The condo/coop market continues to be the weakest segment of the Montgomery County housing market, but that is true nationally as well. April stats showed weakness in both contracts and settled sales compared to a year ago; nevertheless, prices still rose at strong double-digit rates. Eventually those price differences will narrow as they are negatively impacted by the huge inventory of active listings.
Compared to April 2005, the month’s new listings (550) rose 11%, but total actives (1,022) are an astounding 237% above a year ago. At the monthly contracts pace, there was a 3.6 months supply of actives on the market, up about a month higher than the February and March paces.
Responding to higher interest rates and the perceived excess supply, the pace of condo/coop contracts and settlements has been leveling off. March and April contracts declined compared to a year before. The March pace of 323 under-contract units slipped to 286 in April—a drop of 27% from April 2005. Furthermore, April settlements (256) plunged 20% from a year ago, but they were up from the March 2006 numbers. So, although there was a slight increase in units settled on a monthly basis, there was a significantly downward relative shift in the market.
While condo/coop price appreciation has been holding up, the large inventory is leaning on those who want to sell (especially investors) to lower prices. The April condo/coop average price hit $312,409 – slightly under a 10% leap over a year ago. And, the April median price was up 3.6% to $285,000. But, the March average price was higher at over $313,500, and the median for March was the same as the April figure. So, the higher end condos still seem to be selling, but there is a flattening in prices for the medium-priced units.
Recent Economic Trends
The Federal Reserve raised rates in May, pushing the Fed Funds target rate to 5%. Their language left open the possibility of additional increases. A recent consumer price index report suggested “core” prices (excluding food and energy costs) could be moving up. Because Bernanke still needs to show strength against inflation, it is likely he’ll move to 5.25% in June. If inflation seems tame after that, he’ll stand pat.
Clearly, adjustable loan rates will move up with the Fed increases and longer-term rates have been cheap relative to the value of the long-term lock-in. But, the Fed has to be concerned with the relatively flat yield-curve, especially in a world of government overspending and heavy consumer debt. While the curve has steepened a bit in recent weeks, the 10-year Treasury rate at about 5.1% is too low. Bernanke would like to see a higher long-term rate, as the Fed has mostly pushed up rates on short-term Treasuries and debt tied to those rates. Eventually, with continuing energy price and commodity price inflation, the 30-year bond rate should rise closer to the 5.5% to 6% range. However, it will still take a few months. Mortgage rates should still be decent for most borrowers over the next couple of months.

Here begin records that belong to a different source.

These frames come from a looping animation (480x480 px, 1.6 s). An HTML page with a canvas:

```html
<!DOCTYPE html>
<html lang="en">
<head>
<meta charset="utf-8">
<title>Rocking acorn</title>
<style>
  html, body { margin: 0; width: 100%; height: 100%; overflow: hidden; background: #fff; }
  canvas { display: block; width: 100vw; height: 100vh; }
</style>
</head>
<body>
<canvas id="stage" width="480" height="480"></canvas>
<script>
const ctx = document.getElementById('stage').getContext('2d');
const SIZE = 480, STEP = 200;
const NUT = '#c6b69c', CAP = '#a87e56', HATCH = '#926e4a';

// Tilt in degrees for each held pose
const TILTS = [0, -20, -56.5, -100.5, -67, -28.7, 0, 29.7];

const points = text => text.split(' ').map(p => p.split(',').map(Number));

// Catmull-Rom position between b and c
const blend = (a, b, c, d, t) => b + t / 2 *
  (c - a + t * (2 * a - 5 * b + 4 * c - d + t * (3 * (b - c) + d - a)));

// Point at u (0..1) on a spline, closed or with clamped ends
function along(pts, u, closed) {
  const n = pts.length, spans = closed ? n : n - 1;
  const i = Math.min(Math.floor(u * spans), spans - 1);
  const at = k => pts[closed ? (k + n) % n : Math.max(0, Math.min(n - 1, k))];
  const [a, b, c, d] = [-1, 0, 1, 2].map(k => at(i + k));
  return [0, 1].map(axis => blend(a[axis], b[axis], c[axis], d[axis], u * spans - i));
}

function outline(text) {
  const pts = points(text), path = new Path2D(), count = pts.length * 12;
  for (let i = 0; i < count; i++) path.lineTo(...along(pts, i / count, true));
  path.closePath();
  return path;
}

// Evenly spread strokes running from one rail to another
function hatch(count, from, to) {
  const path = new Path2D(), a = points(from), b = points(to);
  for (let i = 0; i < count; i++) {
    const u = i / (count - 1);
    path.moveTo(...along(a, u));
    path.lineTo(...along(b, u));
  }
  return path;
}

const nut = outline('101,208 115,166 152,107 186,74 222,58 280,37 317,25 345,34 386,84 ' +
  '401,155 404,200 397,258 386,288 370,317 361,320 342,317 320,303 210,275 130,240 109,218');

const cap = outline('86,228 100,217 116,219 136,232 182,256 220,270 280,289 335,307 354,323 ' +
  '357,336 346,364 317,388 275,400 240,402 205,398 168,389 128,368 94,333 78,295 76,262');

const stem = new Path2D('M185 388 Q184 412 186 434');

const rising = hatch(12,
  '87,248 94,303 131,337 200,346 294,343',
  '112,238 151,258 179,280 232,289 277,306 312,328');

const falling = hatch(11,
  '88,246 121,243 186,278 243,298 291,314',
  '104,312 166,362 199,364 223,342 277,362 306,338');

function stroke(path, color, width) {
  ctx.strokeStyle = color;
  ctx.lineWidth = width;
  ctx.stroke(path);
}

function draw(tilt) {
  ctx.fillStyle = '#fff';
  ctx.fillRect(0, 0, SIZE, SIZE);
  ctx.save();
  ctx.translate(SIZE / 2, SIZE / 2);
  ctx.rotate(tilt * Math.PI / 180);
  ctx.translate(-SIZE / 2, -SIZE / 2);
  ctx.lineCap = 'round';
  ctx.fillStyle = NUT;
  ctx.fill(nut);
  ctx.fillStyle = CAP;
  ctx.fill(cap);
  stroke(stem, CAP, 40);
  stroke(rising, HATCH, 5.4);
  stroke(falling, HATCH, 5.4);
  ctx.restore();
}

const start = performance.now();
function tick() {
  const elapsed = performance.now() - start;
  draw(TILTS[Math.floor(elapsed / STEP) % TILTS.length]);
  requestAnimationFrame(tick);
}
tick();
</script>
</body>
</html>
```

Consumer Prices and Energy Costs
The main Consumer Price Index in April rose from its March level and April consumer prices were about 3.5% higher than those of April 2005. Energy was running about 18% higher and food was 1.8% higher than last April. The most important “core” inflation rate, when food and energy are subtracted out, rose 2.3% which is higher than in recent months. The stock market Dow Industrials index dropped about 175 points when this report was released, anticipating further Fed rate rises. So far, analysts are still sticking with their slide-rules and believe that the overall inflation rate will stay in the 3% to 3.5% range in 2006, with “core” inflation in the low 2% range.
The Bottom Line
The 2006 market will be solid overall, even as the pace of sales is slowing. The big challenge will be to get the market to trade. Overly optimistic sellers may still be praying for bidding wars, but those prayers will be in vain. And, it will be harder to convince them that prices are not where they were a year ago. The huge inventory of both single-family and condo/ coop properties will be a problem for prices. While prices will still be good, early spring numbers suggest a smaller unit volume and likely smaller total dollar volume. As in New Orleans, the good times will continue to roll, but it won’t be like last year.